The Cadillac Tax is Forcing Action Well in Advance of 2018
The Cadillac tax has roused its share of passionate critics, and efforts to repeal
the tax have been gaining momentum with bi-partisan support. As the IRS seeks commentary
to resolve the murkiness within the regulatory language, a number of new research studies are calling attention to the tax’s potential impact on employers and the challenges it raises.
The Affordable Care Act’s high-cost plan tax was dubbed the “Cadillac tax” because its original intention was to reign in “overly generous” health benefit plans offered by large employers. In a nutshell, it places a 40 percent non-deductible tax on health benefit plans that exceed a certain threshold beginning in 2018. The threshold for 2018 is $10,200 for individual coverage plans and $27,500 for all other plans, and then it increases annually with inflation. The Congressional Budget Office estimates that the tax will generate approximately $87 billion in revenue over the next decade, which will help pay for the Affordable Care Act’s subsidized plans.
While the tax isn’t set to kick in for several years, employers are already making moves to get costs down to get under the threshold. And, as is the case with most changes to the health care system, many are finding the solution isn’t quite so simple.
Two of the major challenges:
- High cost plans aren’t just restricted to “overly generous” large employer plans. The reality is that some organizations employ individuals who have more expensive health issues that drive up the cost curve, regardless of the plan changes they are making. Unions have also been very vocal opponents of the tax, as union members often receive generous health benefits in lieu of wage hikes that can be more difficult to secure. It’s already a major focus of the UAW’s negotiations with several large automakers, with which it has a four-year contract expiring in September. Other labor unions are considering strategies as well.
- Health care costs keep rising, regardless of plan adjustments. A recent Kaiser Family Foundation analysis estimates that 42 percent of employers will have plans in which costs will exceed the tax’s threshold for some or all employees by 2028. Further, they expect that 100 percent of employers will eventually be impacted by the tax, assuming that health plan premiums continue to grow faster than inflation, which has been the case. The dollar level triggering the Cadillac tax increases only in relation to the Consumer Price Index, which grows much slower than medical costs.
Another survey from the National Business Group on Health illustrates the challenge of rising health care costs for large employers. It found that employers are projecting a six percent increase in health care benefits costs in 2016, but intend to keep increases to five percent by making plan changes such as increasing cost-sharing provisions or adopting consumer-directed health plans. Without additional changes to control costs, nearly half say at least one of their health plans will trigger the Cadillac tax.
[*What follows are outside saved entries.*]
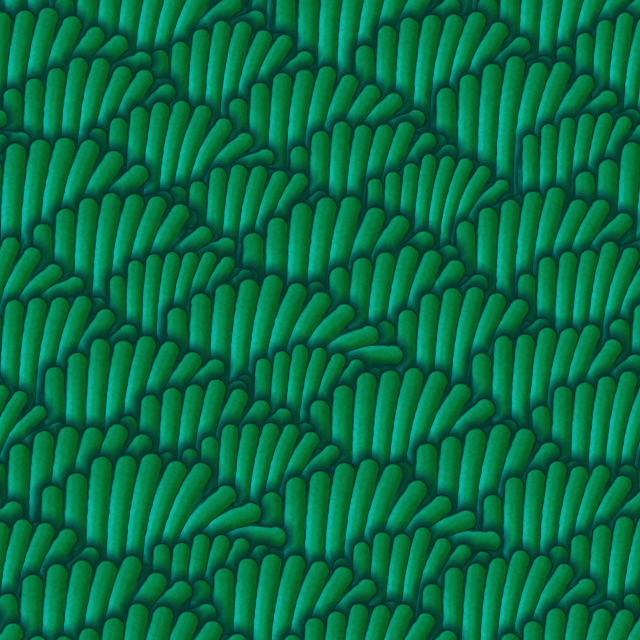
Write a three.js fragment shader that draws this texture.

```glsl
// Overlapping ribbed green shells, stacked in slanting rows with the lower ones in front.
varying vec2 vUv;

float hash(vec2 p) {
  vec3 q = fract(vec3(p.xyx) * 0.1031);
  q += dot(q, q.yzx + 33.33);
  return fract((q.x + q.y) * q.z);
}

float noise(vec2 p) {
  vec2 i = floor(p), f = fract(p);
  f = f * f * (3.0 - 2.0 * f);
  return mix(mix(hash(i), hash(i + vec2(1, 0)), f.x),
             mix(hash(i + vec2(0, 1)), hash(i + vec2(1, 1)), f.x), f.y);
}

// Nearest rib of one shell: distance, distance to the second nearest,
// signed side offset and length left to the tip.
vec4 nearestRib(vec2 p, vec2 id, float size) {
  vec4 best = vec4(1.0, 1.0, 0.0, 0.0);
  for (int i = 0; i < 10; i++) {
    float t = float(i) / 9.0;
    float bump = (hash(id * 7.0 + float(i) * 3.7) - 0.5) * 0.014;
    vec2 tip = size * vec2(0.31 * t, 0.105 - 0.29 * (t - 0.4) * (t - 0.4) + bump);
    vec2 foot = vec2(size * 0.31 * (t - 0.4 * t * t), mix(-0.15, -0.055, t));
    vec2 axis = tip - foot;
    float len = length(axis);
    vec2 across = vec2(axis.y, -axis.x) / len;
    float h = clamp(dot(p - foot, axis) / (len * len), 0.0, 1.0);

    // Each rib bows up and to the left before leaning over.
    vec2 offset = p - foot - axis * h + across * (0.09 * t * h * (1.0 - h));
    float d = length(offset);
    if (d < best.x) best = vec4(d, best.x, dot(offset, across), (1.0 - h) * len);
    else best.y = min(best.y, d);
  }
  return best;
}

vec3 ribColor(vec4 rib, float radius, vec2 p) {
  vec3 darkGreen = vec3(0.02, 0.38, 0.13);
  vec3 outline = vec3(0.01, 0.19, 0.14);
  float halfWidth = min(radius, 0.5 * (rib.x + rib.y));
  float side = rib.z / halfWidth;
  float depth = smoothstep(0.0, 0.085, rib.w);

  // Cyan light on the left flank, deep green on the right and at the tip.
  vec3 color = mix(vec3(0.02, 0.59, 0.37), darkGreen, smoothstep(-0.15, 0.75, side));
  color = mix(color, darkGreen, 0.4 * (1.0 - depth));
  float glint = smoothstep(0.15, 0.7, -side) * (0.35 + 0.65 * depth);
  color = mix(color, vec3(0.04, 0.70, 0.62), glint);

  // Speckled valleys between ribs, dark rim around the tips.
  float speckle = noise(p * vec2(210.0, 150.0));
  vec3 valley = mix(vec3(0.02, 0.29, 0.21), vec3(0.03, 0.47, 0.43), speckle * depth);
  vec3 edge = mix(outline, valley, smoothstep(0.004, 0.04, rib.w));
  color = mix(color, edge, smoothstep(0.82, 1.06, rib.x / radius));
  float crease = smoothstep(0.0, 0.0045, rib.y - rib.x);
  return mix(mix(outline, valley, 0.6), color, crease);
}

void main() {
  vec2 p = vUv + 0.0012 * (vec2(noise(vUv * 130.0), noise(vUv * 130.0 + 50.0)) - 0.5);
  vec3 color = vec3(0.02, 0.21, 0.15);
  float gap = 1.0;
  bool found = false;

  // Three shells across and fourteen rows up, visited from front to back.
  float firstRow = floor(p.y * 14.0) - 2.0;
  for (int r = 0; r < 6; r++) {
    if (found) break;
    float row = firstRow + float(r);
    float shift = row * 5.0 / 42.0;
    float firstColumn = floor((p.x + shift) * 3.0) - 1.0;
    for (int c = 0; c < 3; c++) {
      vec2 id = vec2(firstColumn + float(c), row);
      vec2 key = id + 40.0;
      vec2 jitter = vec2(hash(key + 11.0), hash(key + 23.0)) - 0.5;
      vec2 local = p - vec2(id.x / 3.0 - shift, row / 14.0) - jitter * vec2(0.05, 0.036);
      float size = mix(0.82, 1.14, hash(key));
      if (local.x < -0.04 || local.x > 0.4 || local.y > 0.18) continue;

      float radius = 0.0152 * size;
      vec4 rib = nearestRib(local, key, size);
      float cover = radius * (1.08 + 0.45 * smoothstep(0.005, 0.04, rib.w));
      if (rib.x < cover) {
        color = ribColor(rib, radius, p);
        found = true;
        break;
      }
      gap = min(gap, rib.x - cover);
    }
  }

  // Soft shadow that front shells drop on those behind, then fine grain.
  float shade = smoothstep(-0.006, 0.022, gap);
  color = mix(vec3(0.01, 0.20, 0.19), color, shade);
  color *= 0.95 + 0.1 * noise(vUv * 300.0);
  gl_FragColor = vec4(color, 1.0);
}
```
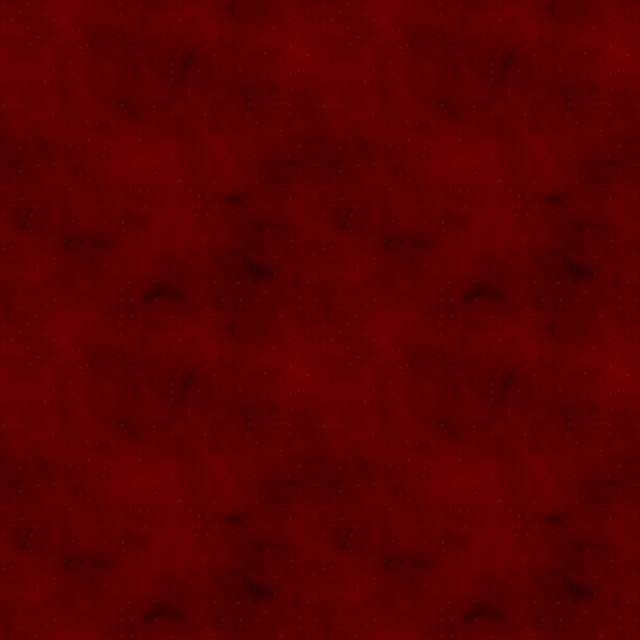
Give the GLSL for this texture, as a Shadertoy shader.

```glsl
// Dark red mottled cloth: soft clouds of wrapped gradient noise, clusters of
// small near-black bruises in the darker areas, fine grain and faint pale flecks.
// The motif repeats a whole number of times, so the canvas tiles without a seam.

const float REPEATS = 2.0;
const float TAU = 6.28319;
const vec3 BASE_RED = vec3(0.345, 0.0, 0.0);
const vec3 FLECK_TINT = vec3(0.045, 0.045, 0.025);

// Two random values in 0..1 for a lattice cell that wraps after "period" cells
vec2 hashCell(vec2 cell, float period, float seed) {
    uvec2 v = uvec2(mod(cell, period)) + uvec2(uint(seed) * 131u, uint(seed) * 57u + 11u);
    v = v * 1664525u + 1013904223u;
    v.x += v.y * 1664525u;
    v.y += v.x * 1664525u;
    v ^= v >> 16u;
    v.x += v.y * 1664525u;
    v.y += v.x * 1664525u;
    v ^= v >> 16u;
    return vec2(v & 65535u) / 65535.0;
}

float cornerSlope(vec2 cell, vec2 toPoint, float period, float seed) {
    float angle = TAU * hashCell(cell, period, seed).x;
    return dot(vec2(cos(angle), sin(angle)), toPoint);
}

// Gradient noise around zero; p runs 0..1 over one wrapped tile
float gradientNoise(vec2 p, float period, float seed) {
    vec2 cell = floor(p * period);
    vec2 f = p * period - cell;
    vec2 w = f * f * f * (f * (f * 6.0 - 15.0) + 10.0);
    vec2 e = vec2(1.0, 0.0);
    float a = cornerSlope(cell, f, period, seed);
    float b = cornerSlope(cell + e.xy, f - e.xy, period, seed);
    float c = cornerSlope(cell + e.yx, f - e.yx, period, seed);
    float d = cornerSlope(cell + e.xx, f - e.xx, period, seed);
    return mix(mix(a, b, w.x), mix(c, d, w.x), w.y);
}

float cloudNoise(vec2 p, float period, float gain, int octaves, float seed) {
    float sum = 0.0;
    float amplitude = 1.0;
    for (int i = 0; i < octaves; i++) {
        sum += amplitude * gradientNoise(p, period, seed + float(i));
        period *= 2.0;
        amplitude *= gain;
    }
    return sum;
}

// Sparse soft dots, one candidate per cell, kept inside their cell
float flecks(vec2 p, float period, float share, float seed) {
    vec2 cell = floor(p * period);
    vec2 centre = 0.3 + 0.4 * hashCell(cell, period, seed);
    vec2 chance = hashCell(cell, period, seed + 1.0);
    float dist = length(p * period - cell - centre);
    return step(chance.x, share) * chance.y * (1.0 - smoothstep(0.05, 0.3, dist));
}

void mainImage(out vec4 fragColor, in vec2 fragCoord) {
    vec2 p = fragCoord / iResolution.xy * REPEATS;

    // Slight warp makes the clouds ragged
    vec2 warp = vec2(cloudNoise(p, 5.0, 0.5, 3, 3.0), cloudNoise(p, 5.0, 0.5, 3, 13.0));
    vec2 q = p + 0.045 * warp;

    // Broad clouds and the bruises gathered in their dark parts
    float clouds = cloudNoise(q, 3.0, 0.62, 5, 23.0);
    float spots = cloudNoise(q, 11.0, 0.55, 3, 37.0);
    float shade = 1.0 - smoothstep(-0.35, 0.2, clouds);
    float bruises = shade * smoothstep(0.05, 0.65, spots);

    // Fine fibre grain
    float grain = cloudNoise(p, 44.0, 0.7, 2, 53.0);

    float tone = 0.095 * clouds + 0.018 * spots - 0.09 * bruises + 0.014 * grain;
    vec3 color = BASE_RED + vec3(tone + 0.004, 0.0, 0.0);
    color += FLECK_TINT * flecks(p, 38.0, 0.3, 71.0);
    fragColor = vec4(clamp(color, 0.0, 1.0), 1.0);
}
```
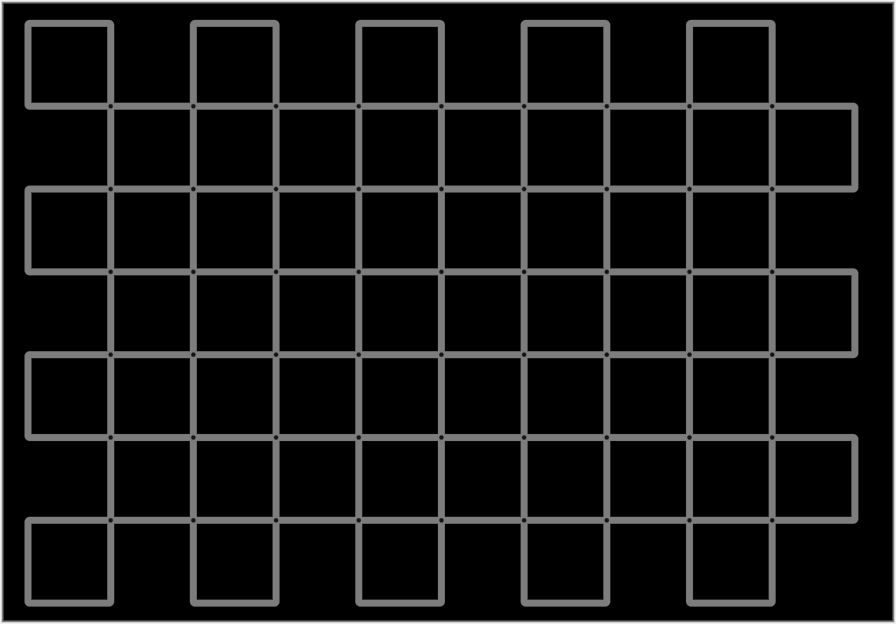
Reproduce this pattern procedurally as a WebGL 2 fragment shader.

```glsl
#version 300 es
precision highp float;
// Checkerboard of rounded grey square outlines on black, with dark crossings and a thin frame.

#define DESIGN vec2(512.0, 356.0)   // layout units across the canvas
#define GRID vec2(10.0, 7.0)        // cells across and down
#define ORIGIN vec2(16.0, 11.9)     // lower left corner of the grid
#define PITCH 47.25                 // cell size
#define HALF_LINE 2.0               // half the stroke width
#define CORNER 1.0                  // corner radius of the stroke's centre line
#define DOT_RADIUS 1.25             // dark dot at each crossing
#define FRAME 1.0                   // width of each frame band
#define LINE_COLOR vec3(0.49)
#define DOT_COLOR vec3(0.08)
#define FRAME_COLOR vec3(0.94)

uniform vec2 u_resolution;
out vec4 fragColor;

float roundedBox(vec2 p, float halfSize, float radius) {
    vec2 q = abs(p) - halfSize + radius;
    return length(max(q, 0.0)) + min(max(q.x, q.y), 0.0) - radius;
}

// Coverage of a shape from its signed distance
float coverage(float d, float pixel) {
    return clamp(0.5 - d / pixel, 0.0, 1.0);
}

bool isOutlined(vec2 cell) {
    bool inside = all(greaterThanEqual(cell, vec2(0.0))) && all(lessThan(cell, GRID));
    return inside && mod(cell.x + cell.y, 2.0) < 0.5;
}

// Distance to the nearest square outline among the surrounding cells
float outlineDistance(vec2 p) {
    vec2 home = floor(p / PITCH);
    float d = 1e3;
    for (int y = -1; y <= 1; y++) {
        for (int x = -1; x <= 1; x++) {
            vec2 cell = home + vec2(x, y);
            if (isOutlined(cell)) {
                vec2 local = p - (cell + 0.5) * PITCH;
                d = min(d, abs(roundedBox(local, 0.5 * PITCH, CORNER)) - HALF_LINE);
            }
        }
    }
    return d;
}

void main() {
    vec2 unitsPerPixel = DESIGN / u_resolution;
    vec2 pos = gl_FragCoord.xy * unitsPerPixel;
    float pixel = max(unitsPerPixel.x, unitsPerPixel.y);
    vec2 p = pos - ORIGIN;

    // Square outlines
    vec3 color = LINE_COLOR * coverage(outlineDistance(p), 1.15 * pixel);

    // Dark dots where diagonal neighbours touch, interior crossings only
    vec2 node = clamp(round(p / PITCH), vec2(1.0), GRID - 1.0);
    float dotDistance = length(p - node * PITCH) - DOT_RADIUS;
    color = mix(color, DOT_COLOR, coverage(dotDistance, 1.3 * pixel));

    // Frame: light outer band, grey inner band
    vec2 toEdge = min(pos, DESIGN - pos);
    float edge = min(toEdge.x, toEdge.y);
    color = mix(color, LINE_COLOR, coverage(edge - 2.0 * FRAME, pixel));
    color = mix(color, FRAME_COLOR, coverage(edge - FRAME, pixel));

    fragColor = vec4(color, 1.0);
}
```
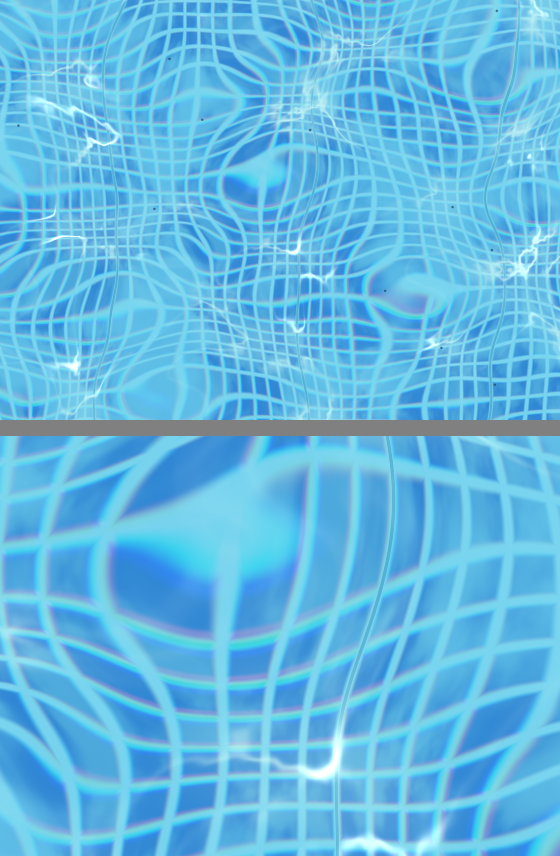
Top, the full canvas; bottom, a detail of the centre.
Write a Shadertoy shader that draws this texture.

```glsl
const vec2 TILES = vec2(24.75, 27.0);   // tiles per canvas height, along x and y
const float GROUT_HALF = 0.115;         // half the joint width, in tiles
const float GROUT_SOFT = 0.065;         // blur of the joint edge, in tiles
const float SEAM_PERIOD = 11.0;         // tiles between liner seams
const float SEAM_OFFSET = 7.0;
const int WAVES = 9;
const float WAVE_BEND = 0.40;           // lens strength of the longest wave
const float DISPERSION = 0.07;          // colour spread from refraction
const float FRINGE_SHIFT = 0.0022;      // constant colour spread, canvas heights
const float SPECK_GRID = 9.0;
const vec3 DEEP_TILE = vec3(0.19, 0.53, 0.83);
const vec3 PALE_TILE = vec3(0.30, 0.66, 0.86);
const vec3 HAZE = vec3(0.38, 0.76, 0.91);
const vec3 GROUT = vec3(0.48, 0.84, 0.94);
const vec3 SUNLIGHT = vec3(0.86, 1.0, 0.97);
const vec3 SEAM_SHADE = vec3(0.24, 0.60, 0.76);
const vec3 SPECK_SHADE = vec3(0.10, 0.25, 0.38);

float hash(vec2 p) {
    vec3 q = fract(vec3(p.xyx) * 0.1031);
    q += dot(q, q.yzx + 33.33);
    return fract((q.x + q.y) * q.z);
}

float noise(vec2 p) {
    vec2 i = floor(p), f = fract(p);
    f = f * f * f * (f * (f * 6.0 - 15.0) + 10.0);
    return mix(mix(hash(i), hash(i + vec2(1, 0)), f.x),
               mix(hash(i + vec2(0, 1)), hash(i + vec2(1, 1)), f.x), f.y);
}

float fbm(vec2 p) {
    float sum = 0.0, gain = 0.5;
    for (int i = 0; i < 4; i++) {
        sum += gain * noise(p);
        p = mat2(1.6, 1.2, -1.2, 1.6) * p + 7.3;
        gain *= 0.5;
    }
    return sum / 0.9375;
}

// Refraction offset of the floor, and how strongly the surface squeezes it
vec2 refraction(vec2 p, out float squeeze) {
    vec2 offset = vec2(0.0);
    vec3 bend = vec3(0.0);              // xx, xy, yy
    p += 0.07 * vec2(noise(p * 3.0), noise(p * 3.0 + 17.0));
    for (int i = 0; i < WAVES; i++) {
        float t = float(i) / float(WAVES - 1);
        float angle = 2.4 * float(i) + 0.6;
        vec2 k = mix(12.0, 34.0, t) * vec2(0.85, 1.15) * vec2(cos(angle), sin(angle));
        float phase = dot(k, p) + 6.2832 * hash(vec2(float(i), 4.0));
        float strength = WAVE_BEND * mix(1.0, 0.45, t) / dot(k, k);
        offset += strength * k * cos(phase);
        bend -= strength * vec3(k.x * k.x, k.x * k.y, k.y * k.y) * sin(phase);
    }
    squeeze = (1.0 + bend.x) * (1.0 + bend.z) - bend.y * bend.y;
    return offset;
}

float joints(vec2 cell) {
    vec2 dist = 0.5 - abs(fract(cell) - 0.5);
    vec2 soft = max(fwidth(cell), vec2(GROUT_SOFT));
    vec2 line = 1.0 - smoothstep(GROUT_HALF - soft, GROUT_HALF + soft, dist);
    return max(line.x, line.y);
}

void mainImage(out vec4 fragColor, in vec2 fragCoord) {
    vec2 p = fragCoord / iResolution.y;
    float squeeze;
    vec2 offset = refraction(p, squeeze);
    vec2 cell = (p + offset) * TILES;

    // Joints, refracted separately for red, green and blue
    vec3 grout;
    for (int c = 0; c < 3; c++) {
        float spread = float(c) - 1.0;
        vec2 shifted = p + offset * (1.0 + DISPERSION * spread) + vec2(0.0, FRINGE_SHIFT * spread);
        grout[c] = joints(shifted * TILES);
    }

    // Mottled tiles under drifting haze
    float mottle = fbm(cell * vec2(1.1, 0.7));
    float tone = 0.25 * (hash(floor(cell)) - 0.5);
    vec3 color = mix(DEEP_TILE, PALE_TILE, smoothstep(0.3, 0.7, mottle + tone));
    float haze = smoothstep(0.42, 0.72, fbm(p * 5.0 + 3.0) + 0.25 * (mottle - 0.5));
    color = mix(color, HAZE, 0.85 * haze);
    color = mix(color, GROUT, grout * 0.95);

    // Liner seams inside every few joints
    float seamCell = cell.x - SEAM_OFFSET;
    float seamDist = abs(seamCell - SEAM_PERIOD * round(seamCell / SEAM_PERIOD));
    float seamSoft = max(fwidth(cell.x), 0.03);
    color = mix(color, SEAM_SHADE, 0.6 * (1.0 - smoothstep(0.03, 0.03 + seamSoft, seamDist)));

    // Sunlight: broad glow and thin filaments where the surface focuses
    float focus = smoothstep(0.9, 2.4, squeeze);
    vec2 slanted = mat2(0.8, -0.6, 0.6, 0.8) * p * vec2(5.0, 7.0);
    float ridge = (fbm(slanted + offset * 12.0) - 0.5) / 0.035;
    float filament = exp(-ridge * ridge);
    float glint = smoothstep(0.55, 0.8, noise(p * 8.0 + 21.0));
    float sun = 0.20 * focus + filament * (0.08 + 0.40 * focus + 0.40 * glint * focus);
    color = mix(color, SUNLIGHT, clamp(sun, 0.0, 1.0));
    color += 0.25 * filament * focus * glint;

    // Sparse floating specks
    vec2 id = floor(p * SPECK_GRID);
    vec2 center = 0.2 + 0.6 * vec2(hash(id + 5.0), hash(id + 41.0));
    float speckDist = length(fract(p * SPECK_GRID) - center) / SPECK_GRID;
    float speck = 1.0 - smoothstep(0.001, 0.001 + 1.5 / iResolution.y, speckDist);
    color = mix(color, SPECK_SHADE, 0.7 * speck * step(0.88, hash(id + 73.0)));

    fragColor = vec4(clamp(color, 0.0, 1.0), 1.0);
}
```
What does this mean for employers? Regardless of what happens with the Cadillac tax, organizations must find a way to better stratify their health care risks. They must elevate their actions to better manage the risks that are driving up costs, instead of restricting their focus to plan changes. We’ll cover more about how this can be accomplished in a subsequent blog post.